* Work instructions
Which lines of the data contain the string "clamp"? Copy every one of them.

* Data to examine

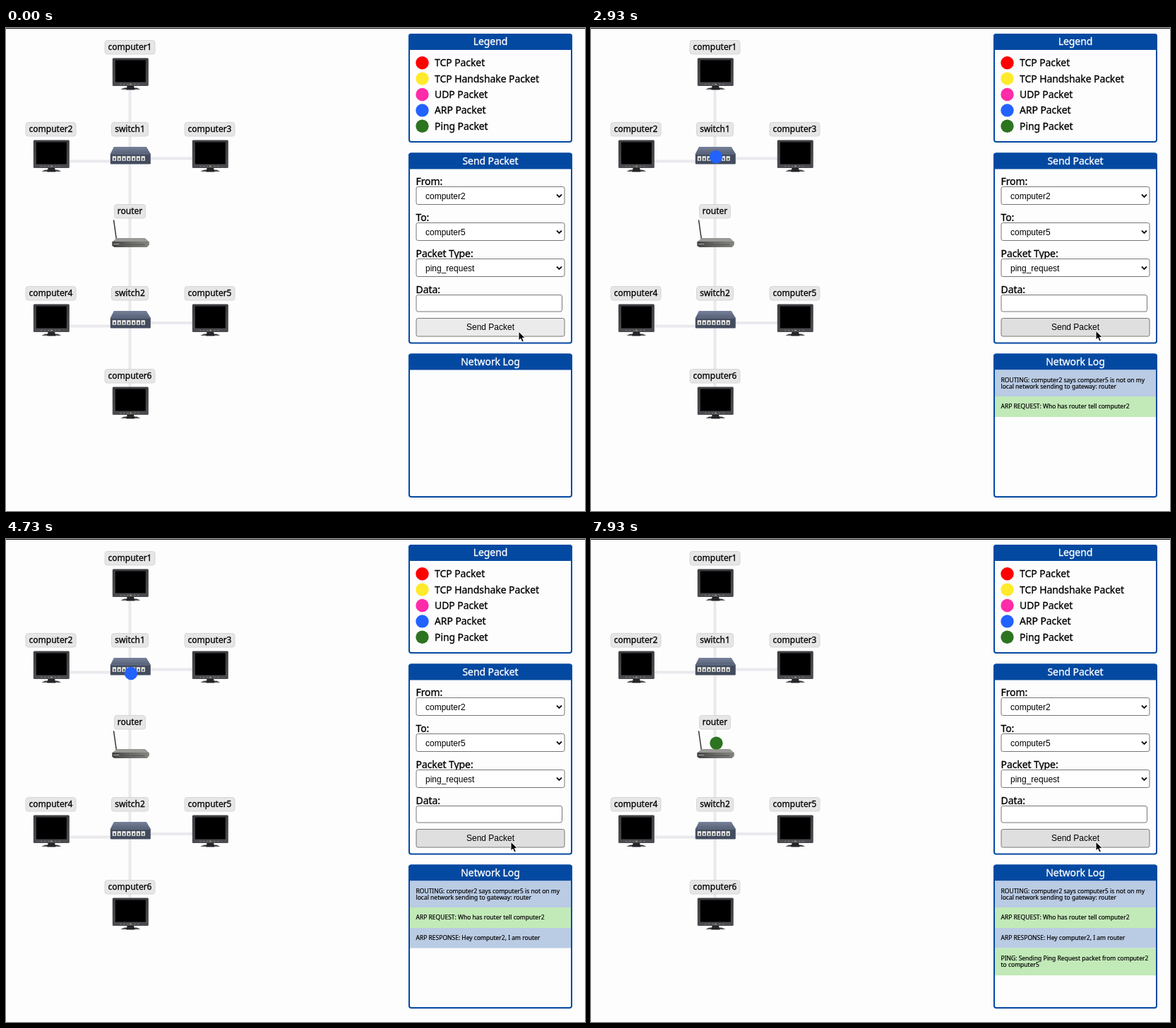
Recreate the animation shown at these times as an HTML page. Size 820 px wide and 683 px high, loop 8000 ms.

```html
<!DOCTYPE html>
<html lang="en">
<head>
<meta charset="utf-8">
<title>Network simulator</title>
<style>
html, body { margin: 0; width: 100%; height: 100%; overflow: hidden; background: #fdfdfd; }
svg { display: block; width: 820px; height: 683px; }
text { font: 14px "Noto Sans", "Open Sans", sans-serif; letter-spacing: -.08px; fill: #000; stroke: #000; stroke-width: .3px; }
.mid { text-anchor: middle; }
.title { fill: #fff; stroke: #fff; text-anchor: middle; }
.name { font-size: 12px; letter-spacing: 0; text-anchor: middle; }
.field { font: 12px "Liberation Sans", Arial, sans-serif; letter-spacing: 0; stroke: none; }
.log { font-size: 8.5px; letter-spacing: 0; stroke-width: .18px; }
</style>
</head>
<body>
<svg id="stage" viewBox="0 0 820 683">
  <defs>
    <linearGradient id="bezel" x2="0" y2="1">
      <stop offset="0" stop-color="#3d3d42"/><stop offset="1" stop-color="#4c4c51"/>
    </linearGradient>
    <linearGradient id="lid" x2="0" y2="1">
      <stop offset="0" stop-color="#77829a"/><stop offset="1" stop-color="#566178"/>
    </linearGradient>
    <linearGradient id="shell" x2="1" y2="0">
      <stop offset="0" stop-color="#424242"/><stop offset=".5" stop-color="#6a6b67"/><stop offset="1" stop-color="#82837e"/>
    </linearGradient>
    <g id="computer">
      <path d="M-5 38h10v5h-10z" fill="#222226"/>
      <path d="M-9 42h18l5 2.5h-28z" fill="#4b4b50"/>
      <path d="M-6 42h12v3h-12z" fill="#222226"/>
      <rect x="-25.5" width="51" height="39.5" rx="1.5" fill="url(#bezel)"/>
      <rect x="-21.5" y="3" width="43" height="31" fill="#000"/>
      <path d="M-15 37h29" stroke="#85857c" stroke-dasharray="2 3"/>
      <circle cy="37" r="1.1" fill="#b3a574"/>
    </g>
    <g id="switch">
      <path d="M-23.5 0h46l6 10h-57z" fill="url(#lid)"/>
      <rect x="-28.5" y="9.5" width="57" height="15" rx="1" fill="#434c5e"/>
      <path d="M-28 10h56" stroke="#717c93"/>
      <path d="M-25.5 16.5h47" stroke="#edece6" stroke-width="6.5" stroke-dasharray="5.2 1.6"/>
      <path d="M-23.8 17.3h45" stroke="#3b404b" stroke-width="3" stroke-dasharray="2 4.8"/>
    </g>
    <g id="router">
      <path d="M-23.7 0l3.7 26" stroke="#333" stroke-width="1.5" stroke-linecap="round"/>
      <path d="M-19.5 25h40l6 5.5h-52.5z" fill="#999a96"/>
      <path d="M-26 30h52.5v4.5l-3 3.5h-46.5l-3-2z" fill="url(#shell)"/>
      <path d="M-24 33.5h8" stroke="#aaaaa5"/>
      <path d="M-10 34.5h30" stroke="#555651"/>
    </g>
  </defs>
</svg>
<script>
const NS = "http://www.w3.org/2000/svg";
const stage = document.getElementById("stage");
const LOOP = 8000, LEG = 1000;
const NAVY = "#0449a1", BLUE = "#2262ff", GREEN = "#2c7420";

function add(tag, attrs, text) {
  const el = document.createElementNS(NS, tag);
  for (const key in attrs) el.setAttribute(key, attrs[key]);
  if (text) el.textContent = text;
  return stage.appendChild(el);
}
const rect = (x, y, width, height, fill, more) => add("rect", { x, y, width, height, fill, ...more });
const label = (x, y, text, cls = "") => add("text", { x, y, class: cls }, text);
const show = (el, on) => el.setAttribute("visibility", on ? "visible" : "hidden");

rect(0, 0, 820, 683, "#fdfdfd");
rect(0, 0, 820, 1, "#111");

// Links lie below the devices
add("path", {
  d: "M175.5 67V530M64 188.5H176M176 184.5H289M64 421.5H176M176 417H289",
  stroke: "#e9e9ee", "stroke-width": 4, fill: "none"
});

const shapes = {
  computer: { wide: 71, drop: 25.5 },
  switch: { wide: 52, drop: 35 },
  router: { wide: 44, drop: 23 }
};
function device(kind, name, x, row) {
  const { wide, drop } = shapes[kind];
  const y = Math.round(17 + row * 116.15);
  rect(x - wide / 2, y + .5, wide, 19.5, "#e6e6e6", { rx: 3.5, stroke: "#d6d6d6" });
  label(x, y + 14, name, "name");
  add("use", { href: "#" + kind, x: x + .8, y: y + drop });
}
device("computer", "computer1", 175.5, 0);
device("computer", "computer2", 63.5, 1);
device("switch", "switch1", 175.5, 1);
device("computer", "computer3", 288.5, 1);
device("router", "router", 175.5, 2);
device("computer", "computer4", 63.5, 3);
device("switch", "switch2", 175.5, 3);
device("computer", "computer5", 288.5, 3);
device("computer", "computer6", 175.5, 4);

function panel(y, height, title) {
  rect(571, y + 1, 230, height - 2, "#fdfdfd", { rx: 3, stroke: NAVY, "stroke-width": 2 });
  add("path", { d: `M570 ${y + 23}v-19q0-4 4-4h224q4 0 4 4v19z`, fill: NAVY });
  label(686, y + 16, title, "title");
}
panel(8, 154, "Legend");
panel(176.5, 270, "Send Packet");
panel(460.5, 203.5, "Network Log");

[["#ff0000", "TCP"], ["#ffea2b", "TCP Handshake"], ["#ff2ba8", "UDP"], [BLUE, "ARP"], [GREEN, "Ping"]]
  .forEach(([fill, kind], i) => {
    const cy = 49.2 + i * 22.4;
    add("circle", { cx: 589.5, cy, r: 9.2, fill });
    label(607, cy + 5, kind + " Packet");
  });

const edge = { stroke: "#767676", rx: 2.5 };
[["From:", "computer2"], ["To:", "computer5"], ["Packet Type:", "ping_request"]].forEach(([text, value], i) => {
  const y = 224.5 + i * 51;
  label(580.5, y - 2.5, text);
  rect(581, y, 210, 25, "#fff", edge);
  label(594, y + 17, value, "field");
  add("path", { d: `M780 ${y + 11}l3.5 3.5 3.5-3.5`, fill: "none", stroke: "#111", "stroke-width": 1.8 });
});
const ring = rect(581, 327, 210, 24.5, "none", { rx: 2.5, stroke: "#1059c8", "stroke-width": 2 });
label(580.5, 374.5, "Data:");
rect(581, 377.5, 206.5, 23.5, "#fff", edge);
const button = rect(581, 410.5, 210, 25.5, "#ebebeb", edge);
label(686, 427.3, "Send Packet", "field mid");

const REQUEST = 1955, FLOOD = 2970, REPLY = 3990, BACK = 5010, PING = 6232, ONWARD = 7215;

const entries = [
  [REQUEST, 483.5, 37.5, ["ROUTING: computer2 says computer5 is not on my", "local network sending to gateway: router"]],
  [REQUEST, 521, 29, ["ARP REQUEST: Who has router tell computer2"]],
  [REPLY, 550, 28.5, ["ARP RESPONSE: Hey computer2, I am router"]],
  [PING, 578.5, 38.5, ["PING: Sending Ping Request packet from computer2", "to computer5"]]
].map(([start, y, height, lines], i) => ({
  start,
  parts: [
    rect(572, y, 228, height, i % 2 ? "#c2e9b8" : "#bacbe4"),
    ...lines.map((line, n) => label(580.5, y + 17.2 + n * 9.5, line, "log"))
  ]
}));

const spot = {
  pc1: [177.5, 67], pc2: [66, 182.3], pc3: [289, 182.3], router: [177.5, 298], hub: [177, 182.3]
};
const packets = [
  [REQUEST, "pc2", "hub", BLUE],
  ...["pc1", "pc2", "pc3", "router"].map(to => [FLOOD, "hub", to, BLUE]),
  [REPLY, "router", "hub", BLUE],
  [BACK, "hub", "pc2", BLUE],
  [PING, "pc2", "hub", GREEN],
  [ONWARD, "hub", "router", GREEN]
].map(([start, from, to, fill]) => ({
  start, from: spot[from], to: spot[to], dot: add("circle", { r: 9.2, fill })
}));

const cursor = add("path", {
  d: "M0 0v12.5l2.9-2.6 2 4.7 2.4-1-2-4.6h4z",
  fill: "#000", stroke: "#fff", "stroke-width": 1, "stroke-linejoin": "round"
});

const easeOut = p => 1 - (1 - p) ** 2;
const clamp = p => Math.min(1, Math.max(0, p));

function draw(t) {
  show(ring, t >= 670 && t < REQUEST);
  button.setAttribute("fill", t > 1060 ? "#dfdfdf" : "#ebebeb");
  const slide = easeOut(clamp((t - 1000) / 300));
  cursor.setAttribute("transform", `translate(${726 - 11 * slide} ${429.3 - slide})`);
  for (const { start, parts } of entries) parts.forEach(el => show(el, t >= start));
  for (const { start, from, to, dot } of packets) {
    const p = (t - start) / LEG;
    show(dot, p >= 0 && p <= 1.02);
    const k = easeOut(clamp(p));
    dot.setAttribute("cx", from[0] + (to[0] - from[0]) * k);
    dot.setAttribute("cy", from[1] + (to[1] - from[1]) * k);
  }
}

const origin = performance.now();
function tick() {
  draw((performance.now() - origin) % LOOP);
  requestAnimationFrame(tick);
}
draw(0);
requestAnimationFrame(tick);
</script>
</body>
</html>
```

* Expected answer
const clamp = p => Math.min(1, Math.max(0, p));
  const slide = easeOut(clamp((t - 1000) / 300));
    const k = easeOut(clamp(p));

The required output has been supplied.